Supplied records section start

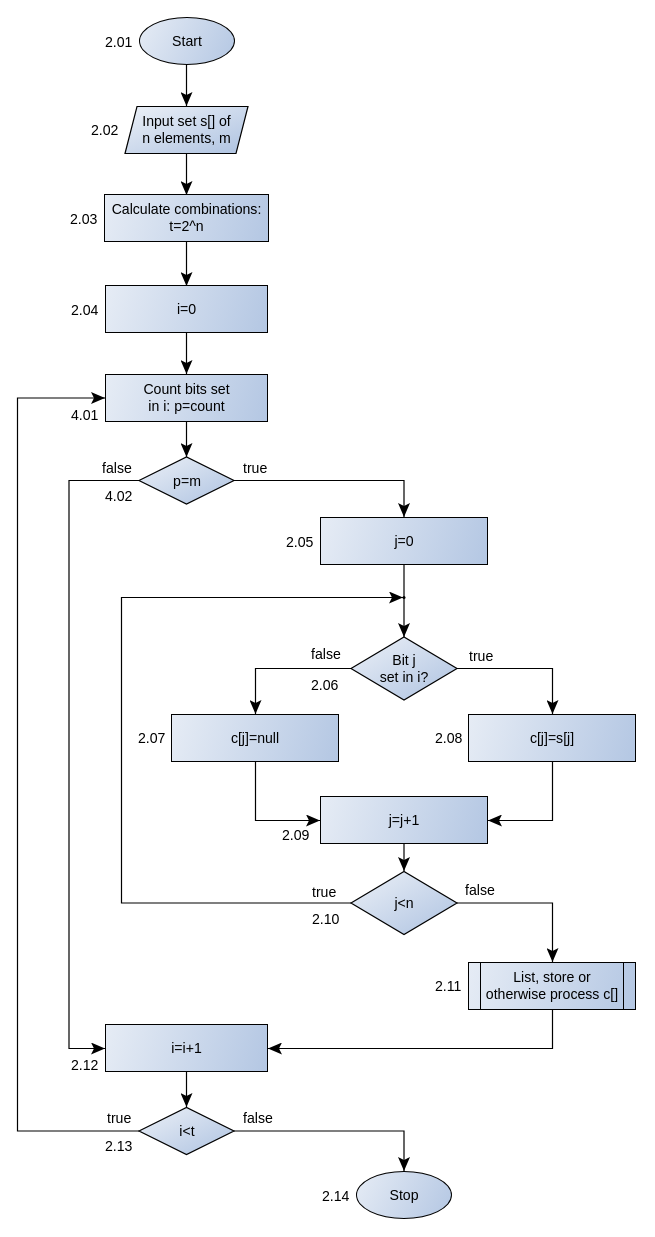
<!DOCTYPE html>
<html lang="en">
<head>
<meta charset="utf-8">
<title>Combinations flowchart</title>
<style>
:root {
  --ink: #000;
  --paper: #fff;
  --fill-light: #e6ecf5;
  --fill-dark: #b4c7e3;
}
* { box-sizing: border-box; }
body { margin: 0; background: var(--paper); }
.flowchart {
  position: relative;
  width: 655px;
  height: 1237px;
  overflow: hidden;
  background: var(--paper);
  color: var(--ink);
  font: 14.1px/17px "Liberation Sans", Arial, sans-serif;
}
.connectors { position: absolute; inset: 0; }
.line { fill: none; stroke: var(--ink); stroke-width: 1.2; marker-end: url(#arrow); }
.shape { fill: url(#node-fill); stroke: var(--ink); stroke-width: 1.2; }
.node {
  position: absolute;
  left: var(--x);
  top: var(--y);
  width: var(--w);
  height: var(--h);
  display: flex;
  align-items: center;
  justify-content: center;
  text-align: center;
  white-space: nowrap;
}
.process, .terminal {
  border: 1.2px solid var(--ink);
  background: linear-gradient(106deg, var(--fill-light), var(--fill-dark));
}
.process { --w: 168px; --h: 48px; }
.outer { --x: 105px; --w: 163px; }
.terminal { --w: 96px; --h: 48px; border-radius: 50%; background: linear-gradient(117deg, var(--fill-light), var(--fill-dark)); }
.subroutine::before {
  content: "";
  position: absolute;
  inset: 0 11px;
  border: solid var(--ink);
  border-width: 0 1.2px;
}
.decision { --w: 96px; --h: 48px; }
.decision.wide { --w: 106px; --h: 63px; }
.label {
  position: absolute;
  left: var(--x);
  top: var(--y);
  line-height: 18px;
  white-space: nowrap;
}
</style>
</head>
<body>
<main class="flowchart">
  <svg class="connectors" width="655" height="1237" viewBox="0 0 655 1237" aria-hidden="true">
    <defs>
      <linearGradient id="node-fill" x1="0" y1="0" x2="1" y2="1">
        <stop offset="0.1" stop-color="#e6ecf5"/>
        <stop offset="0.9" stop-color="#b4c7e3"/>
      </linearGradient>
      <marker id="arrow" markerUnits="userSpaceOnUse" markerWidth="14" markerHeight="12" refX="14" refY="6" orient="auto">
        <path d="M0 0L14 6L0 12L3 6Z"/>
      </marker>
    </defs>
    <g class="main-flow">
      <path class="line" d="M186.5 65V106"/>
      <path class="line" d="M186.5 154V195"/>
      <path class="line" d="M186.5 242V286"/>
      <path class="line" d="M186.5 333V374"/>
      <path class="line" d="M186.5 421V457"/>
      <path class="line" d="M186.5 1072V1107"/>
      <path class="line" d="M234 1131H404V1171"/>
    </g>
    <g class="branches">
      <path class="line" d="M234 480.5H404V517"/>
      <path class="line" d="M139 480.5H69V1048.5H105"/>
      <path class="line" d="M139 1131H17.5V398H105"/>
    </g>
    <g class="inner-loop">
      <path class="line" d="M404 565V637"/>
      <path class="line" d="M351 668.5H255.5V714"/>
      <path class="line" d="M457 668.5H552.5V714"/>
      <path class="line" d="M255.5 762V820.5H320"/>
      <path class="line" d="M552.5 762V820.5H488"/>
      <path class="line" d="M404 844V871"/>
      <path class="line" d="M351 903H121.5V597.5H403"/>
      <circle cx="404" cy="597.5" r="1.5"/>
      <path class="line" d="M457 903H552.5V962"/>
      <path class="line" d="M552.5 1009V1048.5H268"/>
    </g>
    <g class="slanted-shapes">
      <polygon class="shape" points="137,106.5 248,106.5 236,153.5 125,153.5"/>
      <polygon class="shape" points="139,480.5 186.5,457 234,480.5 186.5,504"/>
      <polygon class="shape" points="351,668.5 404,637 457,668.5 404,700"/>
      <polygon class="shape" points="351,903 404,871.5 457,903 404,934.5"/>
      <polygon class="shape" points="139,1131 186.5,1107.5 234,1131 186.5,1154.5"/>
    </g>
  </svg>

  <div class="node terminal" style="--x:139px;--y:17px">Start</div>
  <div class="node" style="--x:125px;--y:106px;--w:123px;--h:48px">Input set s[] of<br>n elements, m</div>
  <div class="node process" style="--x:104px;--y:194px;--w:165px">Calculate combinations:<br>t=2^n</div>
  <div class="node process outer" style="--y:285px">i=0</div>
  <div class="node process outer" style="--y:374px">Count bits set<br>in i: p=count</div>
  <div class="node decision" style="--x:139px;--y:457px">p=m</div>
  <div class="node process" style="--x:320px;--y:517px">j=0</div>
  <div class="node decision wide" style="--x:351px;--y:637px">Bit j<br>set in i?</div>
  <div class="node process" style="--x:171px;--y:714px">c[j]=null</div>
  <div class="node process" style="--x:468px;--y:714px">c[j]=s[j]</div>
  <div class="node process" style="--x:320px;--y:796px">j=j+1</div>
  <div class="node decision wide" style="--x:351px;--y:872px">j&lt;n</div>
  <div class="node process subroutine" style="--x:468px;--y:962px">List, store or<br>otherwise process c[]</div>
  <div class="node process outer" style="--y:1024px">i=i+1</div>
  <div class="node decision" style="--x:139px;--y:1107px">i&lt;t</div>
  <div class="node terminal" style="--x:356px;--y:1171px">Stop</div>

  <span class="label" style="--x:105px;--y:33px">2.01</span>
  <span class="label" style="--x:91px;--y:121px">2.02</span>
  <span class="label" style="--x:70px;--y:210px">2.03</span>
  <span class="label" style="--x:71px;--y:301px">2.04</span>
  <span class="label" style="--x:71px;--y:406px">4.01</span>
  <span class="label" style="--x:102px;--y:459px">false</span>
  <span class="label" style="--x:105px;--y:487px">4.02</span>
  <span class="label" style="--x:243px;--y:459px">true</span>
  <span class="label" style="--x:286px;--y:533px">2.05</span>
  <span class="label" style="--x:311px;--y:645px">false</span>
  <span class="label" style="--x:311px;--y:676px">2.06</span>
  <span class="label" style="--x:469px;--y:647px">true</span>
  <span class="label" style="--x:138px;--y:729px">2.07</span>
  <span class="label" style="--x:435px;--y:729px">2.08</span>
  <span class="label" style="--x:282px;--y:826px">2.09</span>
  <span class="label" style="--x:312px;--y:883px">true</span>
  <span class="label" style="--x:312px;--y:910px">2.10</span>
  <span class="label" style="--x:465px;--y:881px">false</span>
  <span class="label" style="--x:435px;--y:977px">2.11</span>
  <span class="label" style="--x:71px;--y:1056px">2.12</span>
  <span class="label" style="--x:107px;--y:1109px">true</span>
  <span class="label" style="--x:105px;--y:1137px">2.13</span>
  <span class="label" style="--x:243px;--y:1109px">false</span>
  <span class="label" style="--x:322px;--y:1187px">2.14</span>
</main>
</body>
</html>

Supplied records section end

Exercise goal:
Search the entries for "polygon" and show every line that has it.

Solved problem:
      <polygon class="shape" points="137,106.5 248,106.5 236,153.5 125,153.5"/>
      <polygon class="shape" points="139,480.5 186.5,457 234,480.5 186.5,504"/>
      <polygon class="shape" points="351,668.5 404,637 457,668.5 404,700"/>
      <polygon class="shape" points="351,903 404,871.5 457,903 404,934.5"/>
      <polygon class="shape" points="139,1131 186.5,1107.5 234,1131 186.5,1154.5"/>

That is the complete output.